_RECORD SET_:
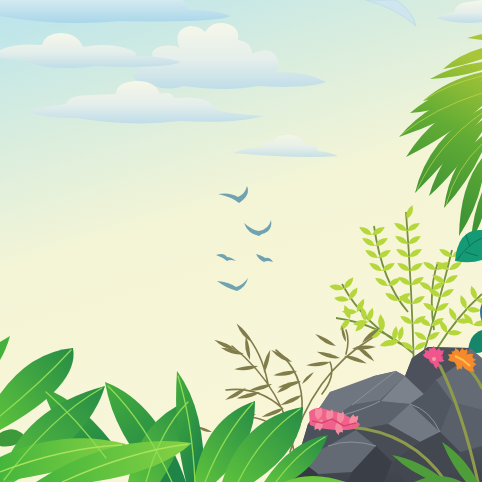
<!DOCTYPE html>
<html lang="en">
<head>
<meta charset="utf-8">
<title>Tropical morning</title>
<style>
:root{--leaf-deep:#258b45;--leaf-mid:#43b13c;--leaf-light:#6cc93d;--vein:#8edb52;--twig:#807d4b;--bird:#6fa3b1;--rock:#565c66;--teal:#149a74;--pink:#f0628c;--orange:#f58a2c}
html,body{margin:0;height:100%;overflow:hidden}
svg{display:block;width:482px;height:482px}
.birds{fill:var(--bird)}
.twigs{fill:none;stroke:var(--twig);stroke-width:1.6;stroke-linecap:round}
.twig-leaves{fill:var(--twig)}
.veins{fill:none;stroke:var(--vein);stroke-width:1.3;stroke-linecap:round}
.stems{fill:none;stroke:#8f9b4a;stroke-width:3;stroke-linecap:round}
</style>
</head>
<body>
<svg viewBox="0 0 482 482" role="img" aria-label="Tropical plants and a rock under a pale morning sky with birds">
<defs>
<linearGradient id="sky" x1="0" y1="0" x2=".3" y2="1"><stop offset="0" stop-color="#b9e4ed"/><stop offset=".25" stop-color="#d6ecdf"/><stop offset=".52" stop-color="#f4f5d6"/><stop offset="1" stop-color="#f9f6d8"/></linearGradient>
<linearGradient id="cloud" x1="0" y1="0" x2="0" y2="1"><stop offset="0" stop-color="#f6f7e9"/><stop offset=".55" stop-color="#e4eeeb"/><stop offset="1" stop-color="#bfdde8"/></linearGradient>
<linearGradient id="cloud-blue" x1="0" y1="0" x2="0" y2="1"><stop offset="0" stop-color="#d3eaf0"/><stop offset="1" stop-color="#a9d6ea"/></linearGradient>
<linearGradient id="leaf" x1="0" y1="1" x2="1" y2="0"><stop offset="0" stop-color="#5cc23c"/><stop offset="1" stop-color="#278c46"/></linearGradient>
<linearGradient id="leaf-dark" x1="0" y1="0" x2=".6" y2="1"><stop offset="0" stop-color="#45ae3c"/><stop offset="1" stop-color="#1f8448"/></linearGradient>
<linearGradient id="leaf-bright" x1="0" y1="0" x2="1" y2="0"><stop offset="0" stop-color="#44b53c"/><stop offset="1" stop-color="#86d244"/></linearGradient>
<linearGradient id="palm" gradientUnits="userSpaceOnUse" x1="482" y1="60" x2="410" y2="190"><stop offset="0" stop-color="#a9c638"/><stop offset=".5" stop-color="#62ac34"/><stop offset="1" stop-color="#3f9434"/></linearGradient>
<linearGradient id="bush" gradientUnits="userSpaceOnUse" x1="0" y1="210" x2="0" y2="370"><stop offset="0" stop-color="#b5d73c"/><stop offset=".5" stop-color="#93b647"/><stop offset="1" stop-color="#5f7f42"/></linearGradient>
<linearGradient id="rock" x1="0" y1="0" x2="0" y2="1"><stop offset="0" stop-color="#6a717b"/><stop offset="1" stop-color="#3f444c"/></linearGradient>
<path id="blade" d="M0 0Q6-6 15-1Q8 5 0 0Z"/>
<path id="sliver" d="M0 0Q10-5 24 0Q11 3 0 0Z"/>
<g id="pair"><use href="#blade" transform="rotate(-28)"/><use href="#blade" transform="rotate(208)scale(1 -1)"/></g>
<path id="petal" d="M0 0Q-5-5-2-12Q1-9 3-13Q7-6 0 0Z"/>
</defs>

<rect id="sky-area" width="482" height="482" fill="url(#sky)"/>

<g id="clouds" fill="url(#cloud)">
<path fill="url(#cloud-blue)" d="M0 0H182Q188 4 188 10Q214 9 231 16Q215 23 120 21Q60 27 0 16Z"/>
<path d="M135 73Q140 64 156 62Q146 50 162 46Q179 44 180 50Q172 29 190 26Q200 26 205 32Q212 20 228 24Q240 28 238 40Q252 42 252 54Q274 44 278 61Q280 68 276 72Q306 71 326 82Q306 89 258 86Q226 92 184 86Q166 92 150 84Q128 80 135 73Z"/>
<path d="M0 50Q16 43 42 45Q45 33 62 33Q78 34 83 47Q108 42 128 49Q137 51 136 56Q164 56 181 62Q164 69 96 66Q48 72 26 61Q8 59 0 58Z"/>
<path d="M28 112Q46 105 66 104Q68 95 92 95L116 94Q116 82 136 81Q156 81 160 94Q172 91 174 98Q210 95 215 109Q220 113 264 116Q236 124 180 121Q130 127 76 118Q44 118 28 112Z"/>
<path opacity=".85" d="M233 153Q248 147 261 147Q262 140 273 141Q281 132 296 136Q304 138 305 144Q317 144 318 151Q330 152 338 156Q300 159 233 153Z"/>
<path d="M436 18Q446 13 454 12Q456 3 468 2L482 0V22Q458 25 436 18Z"/>
</g>
<path id="crescent" d="M366 0H396Q412 10 416 26Q396 8 366 0Z" fill="#cfe6ef" stroke="#bfdde9"/>

<g id="birds" class="birds">
<path d="M218 194Q230 192 238 197Q245 194 247 186Q251 195 239 203Q232 197 218 194Z"/>
<path d="M244 223Q252 230 259 231Q269 229 271 220Q273 231 262 234L259 236Q248 234 244 223Z"/>
<path d="M216 255Q224 252 227 257Q231 257 236 261Q230 259 227 261Q222 257 216 255Z"/>
<path d="M256 254Q263 256 265 258Q270 257 273 262Q267 260 264 262Q259 260 256 254Z"/>
<path d="M217 281Q229 282 236 287Q243 285 248 278Q246 287 237 291Q226 288 217 281Z"/>
</g>

<g id="palm-fronds" fill="url(#palm)">
<path d="M482 34L467 38L482 40Z"/>
<path d="M482 48Q458 55 443 69Q462 66 482 59Z"/>
<path d="M482 62Q452 66 430 79Q456 78 482 70Z"/>
<path d="M482 72Q446 80 423 101Q452 96 482 80Z"/>
<path d="M482 80Q436 90 410 113Q450 110 482 90Z"/>
<path d="M482 88Q430 100 399 137Q444 122 482 98Z"/>
<path d="M482 96Q434 112 406 157Q452 134 482 106Z"/>
<path d="M482 108Q428 138 415 193Q448 160 482 118Z"/>
<path d="M482 120Q442 150 429 196Q456 172 482 132Z"/>
<path d="M482 136Q450 162 444 208Q468 182 482 152Z"/>
<path d="M482 158Q460 186 459 236Q476 210 482 182Z"/>
<path d="M482 192Q473 214 471 240Q479 228 482 218Z"/>
</g>
<path id="frond-highlights" d="M482 76Q448 84 424 100M482 93Q434 108 401 135M482 113Q438 144 417 190M482 144Q456 168 446 205" fill="none" stroke="#c2d94c" opacity=".7"/>

<g id="bush" fill="url(#bush)">
<path d="M414 370Q412 290 406 212M408 312Q382 282 374 226M408 348Q365 326 342 284M414 354Q380 324 336 318M424 352Q440 300 452 250M436 350Q458 315 482 294M434 330Q428 290 438 262" fill="none" stroke="#76913f" stroke-width="1.8"/>
<g id="tall-sprig">
<use href="#blade" transform="translate(407 219)rotate(-65)"/>
<use href="#pair" x="407" y="231"/><use href="#pair" x="408" y="244"/><use href="#pair" x="409" y="257"/><use href="#pair" x="410" y="271"/><use href="#pair" x="411" y="285"/><use href="#pair" x="412" y="304"/><use href="#pair" x="413" y="324"/><use href="#pair" x="414" y="350"/>
</g>
<g id="left-sprig">
<use href="#pair" x="372" y="235"/><use href="#pair" x="375" y="246"/><use href="#pair" x="378" y="258"/><use href="#pair" x="382" y="271"/><use href="#pair" x="388" y="286"/><use href="#pair" x="398" y="301"/>
</g>
<g id="low-sprigs">
<use href="#pair" transform="translate(344 289)rotate(-20)"/><use href="#pair" transform="translate(349 300)rotate(-24)"/><use href="#pair" transform="translate(357 312)rotate(-30)"/><use href="#pair" transform="translate(368 322)rotate(-40)"/><use href="#pair" transform="translate(381 333)rotate(-50)"/><use href="#pair" transform="translate(394 341)rotate(-50)"/>
<use href="#pair" transform="translate(350 319)rotate(-80)"/><use href="#pair" transform="translate(366 321)rotate(-76)"/><use href="#pair" transform="translate(381 329)rotate(-60)"/><use href="#pair" transform="translate(399 341)rotate(-45)"/>
</g>
<g id="right-sprigs">
<use href="#pair" x="452" y="257"/><use href="#pair" x="449" y="270"/><use href="#pair" x="445" y="283"/><use href="#pair" x="441" y="297"/><use href="#pair" x="436" y="311"/><use href="#pair" x="431" y="326"/><use href="#pair" x="427" y="340"/>
<use href="#pair" x="436" y="270"/><use href="#pair" x="432" y="290"/>
<use href="#pair" transform="translate(476 300)rotate(40)"/><use href="#pair" transform="translate(466 309)rotate(38)"/><use href="#pair" transform="translate(456 321)rotate(32)"/><use href="#pair" transform="translate(447 333)rotate(30)"/><use href="#pair" transform="translate(473 325)rotate(20)"/>
</g>
</g>

<g id="teal-leaves">
<path d="M482 230Q458 228 455 261Q470 264 482 260Z" fill="var(--teal)"/>
<path d="M482 238Q468 244 457 260M470 247L466 235M465 252L478 256" fill="none" stroke="#0c7564"/>
<path d="M482 330Q469 334 468 352Q478 354 482 352Z" fill="#15866a"/>
<path d="M482 303Q478 312 482 322Z" fill="#2f6f9c"/>
</g>

<g id="dry-branches">
<path class="twigs" d="M294 452Q286 390 232 346M268 384Q262 352 244 332M282 408Q258 386 226 390M302 410Q304 372 276 350M290 452Q312 374 372 338M322 394Q336 376 330 362M290 440Q262 410 238 420M346 354Q350 340 346 330"/>
<g class="twig-leaves">
<use href="#sliver" transform="translate(244 354)rotate(-165)"/><use href="#sliver" transform="translate(250 360)rotate(-100)"/><use href="#sliver" transform="translate(258 366)rotate(172)"/><use href="#sliver" transform="translate(264 373)rotate(-75)"/><use href="#sliver" transform="translate(272 384)rotate(164)"/><use href="#sliver" transform="translate(277 393)rotate(-30)"/><use href="#sliver" transform="translate(236 350)rotate(-155)"/><use href="#sliver" transform="translate(252 342)rotate(-130)"/>
<use href="#sliver" transform="translate(246 388)rotate(150)"/><use href="#sliver" transform="translate(260 392)rotate(165)"/><use href="#sliver" transform="translate(284 408)rotate(158)"/>
<use href="#sliver" transform="translate(292 362)rotate(-150)"/><use href="#sliver" transform="translate(297 371)rotate(170)"/><use href="#sliver" transform="translate(301 381)rotate(165)"/><use href="#sliver" transform="translate(302 395)rotate(-205)"/><use href="#sliver" transform="translate(302 384)rotate(-45)scale(.7)"/>
<use href="#sliver" transform="translate(352 349)rotate(-5)"/><use href="#sliver" transform="translate(340 358)rotate(-165)"/><use href="#sliver" transform="translate(344 356)rotate(18)"/><use href="#sliver" transform="translate(336 346)rotate(-150)"/><use href="#sliver" transform="translate(330 362)rotate(172)"/><use href="#sliver" transform="translate(362 343)rotate(-40)"/><use href="#sliver" transform="translate(346 342)rotate(-105)scale(.7)"/><use href="#sliver" transform="translate(356 346)rotate(40)"/>
<use href="#sliver" transform="translate(256 414)rotate(160)"/><use href="#sliver" transform="translate(212 432)rotate(-160)scale(.7)"/><use href="#sliver" transform="translate(246 424)rotate(140)"/>
</g>
</g>

<g id="boulder">
<path d="M286 482L300 450L308 424L322 404L330 392L358 384L374 376L396 371L405 376L412 358L428 347L470 348L482 358V482Z" fill="url(#rock)"/>
<path d="M330 392L374 376L396 371L405 376L380 400L352 405L330 420L308 424L322 404Z" fill="#6f7680"/>
<path d="M405 376L424 394L410 404L380 402Z" fill="#7b828b"/>
<path d="M380 401L410 404L388 424L356 430L340 416L352 405Z" fill="#5c626c"/>
<path d="M412 358L428 347L470 348L456 366L436 380L424 394L405 376Z" fill="#4c515b"/>
<path d="M436 380L456 366L482 372V410L452 402Z" fill="#646b75"/>
<path d="M424 394L436 380L452 402L440 432L410 404Z" fill="#515761"/>
<path d="M410 404L440 432L420 442L388 424Z" fill="#727983"/>
<path d="M308 424L340 418L356 430L328 446L300 452Z" fill="#4b515a"/>
<path d="M328 446L356 430L376 446L352 472L318 474L300 460Z" fill="#646a74"/>
<path d="M356 430L388 424L420 442L392 462L376 446Z" fill="#474c55"/>
<path d="M440 432L452 402L482 410V446L460 452Z" fill="#59606a"/>
<path d="M376 446L392 462L384 482H348L352 472Z" fill="#3a3e46"/>
<path d="M286 482L300 460L318 474L314 482Z" fill="#363a42"/>
<path d="M420 442L440 432L460 452L446 482H404L392 462Z" fill="#424750"/>
<path d="M352 405Q368 392 396 371M340 416Q368 408 380 401M328 446Q350 438 376 446M410 404Q430 410 440 432" fill="none" stroke="#8a929b"/>
</g>

<g id="flowers">
<path class="stems" d="M350 427Q412 432 446 482M440 366Q462 410 478 482M468 368Q476 376 482 388"/>
<path d="M392 455Q420 460 444 480L436 482Q412 474 392 455ZM442 442Q464 456 478 482H466Q452 466 442 442ZM414 482Q440 470 462 482Z" fill="#4f9d3a"/>
<g id="pink-spike" fill="var(--pink)">
<path d="M309 412Q316 405 328 410Q344 412 360 424Q358 430 342 430Q322 430 310 425Z"/>
<g fill="#f58ba0"><use href="#petal" x="318" y="420"/><use href="#petal" x="329" y="422"/><use href="#petal" x="340" y="424"/><use href="#petal" transform="translate(350 426)rotate(25)"/><use href="#petal" transform="translate(322 419)rotate(200)"/><use href="#petal" transform="translate(337 422)rotate(160)"/></g>
<path d="M312 421L322 423L332 419L344 426L356 423" fill="none" stroke="#d9446f" stroke-width="1.5"/>
</g>
<g id="pink-bloom" fill="#f0558d" transform="translate(434 359)"><use href="#petal" transform="rotate(-60)"/><use href="#petal" transform="rotate(-15)"/><use href="#petal" transform="rotate(35)"/><use href="#petal" transform="rotate(85)scale(.8)"/><use href="#petal" transform="rotate(150)scale(.8)"/><circle r="5"/><circle r="2" fill="#f99a9f"/></g>
<g id="orange-bloom" fill="var(--orange)" transform="translate(460 360)"><use href="#petal" transform="rotate(-80)"/><use href="#petal" transform="rotate(-35)"/><use href="#petal" transform="rotate(20)"/><use href="#petal" transform="rotate(75)scale(1.2)"/><use href="#petal" transform="rotate(115)scale(1.4)"/><use href="#petal" transform="rotate(180)scale(.8)"/><circle r="6"/><path d="M-5-4L3 0L10 6" fill="none" stroke="#fcbf4d" stroke-width="2"/></g>
</g>

<g id="foreground-leaves">
<path d="M0 342L10 336Q6 350 0 360Z" fill="var(--leaf-mid)"/>
<path d="M0 433Q12 426 20 432Q28 436 20 443Q8 448 0 446Z" fill="#3c9a3a"/>
<path d="M42 387Q84 402 122 456L100 472Q56 432 42 387Z" fill="url(#leaf-dark)"/>
<path d="M0 394Q30 352 73 348Q80 386 0 430Z" fill="url(#leaf)"/>
<path d="M0 478Q22 408 105 386Q90 438 14 482H0Z" fill="url(#leaf)"/>
<path d="M105 382Q158 402 186 482H160Q114 436 105 382Z" fill="url(#leaf-dark)"/>
<path d="M128 482Q138 420 190 400Q188 440 160 482Z" fill="url(#leaf)"/>
<path d="M177 371Q206 410 204 482H186Q173 430 177 371Z" fill="url(#leaf-dark)"/>
<path d="M194 482Q204 418 255 401Q256 446 216 482Z" fill="url(#leaf)"/>
<path d="M222 482Q242 418 303 407Q304 448 254 482Z" fill="url(#leaf)"/>
<path d="M264 482Q292 440 328 435Q316 468 288 482Z" fill="url(#leaf)"/>
<path d="M0 457Q62 428 126 444Q102 466 0 482Z" fill="url(#leaf-bright)"/>
<path d="M36 482Q112 432 192 443Q160 472 92 482Z" fill="url(#leaf-bright)"/>
<path d="M284 482Q310 470 346 482Z" fill="var(--leaf-light)"/>
<path class="veins" d="M0 416Q42 382 71 350M4 480Q52 416 102 388M46 392Q76 418 106 458M108 386Q146 424 172 482M146 482Q160 430 188 402M178 376Q192 420 195 482M205 482Q224 434 253 403M238 482Q262 434 300 409M276 482Q298 452 325 437"/>
<path d="M0 472Q62 448 122 445M62 482Q128 452 188 444" fill="none" stroke="#a9e35c" stroke-width="1.3"/>
</g>
</svg>
</body>
</html>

_WHAT YOU SHOULD DO_: Your answer should consist of each line of the data above in which the word "twigs" occurs.

_WRITTEN SOLUTION_:
.twigs{fill:none;stroke:var(--twig);stroke-width:1.6;stroke-linecap:round}
<path class="twigs" d="M294 452Q286 390 232 346M268 384Q262 352 244 332M282 408Q258 386 226 390M302 410Q304 372 276 350M290 452Q312 374 372 338M322 394Q336 376 330 362M290 440Q262 410 238 420M346 354Q350 340 346 330"/>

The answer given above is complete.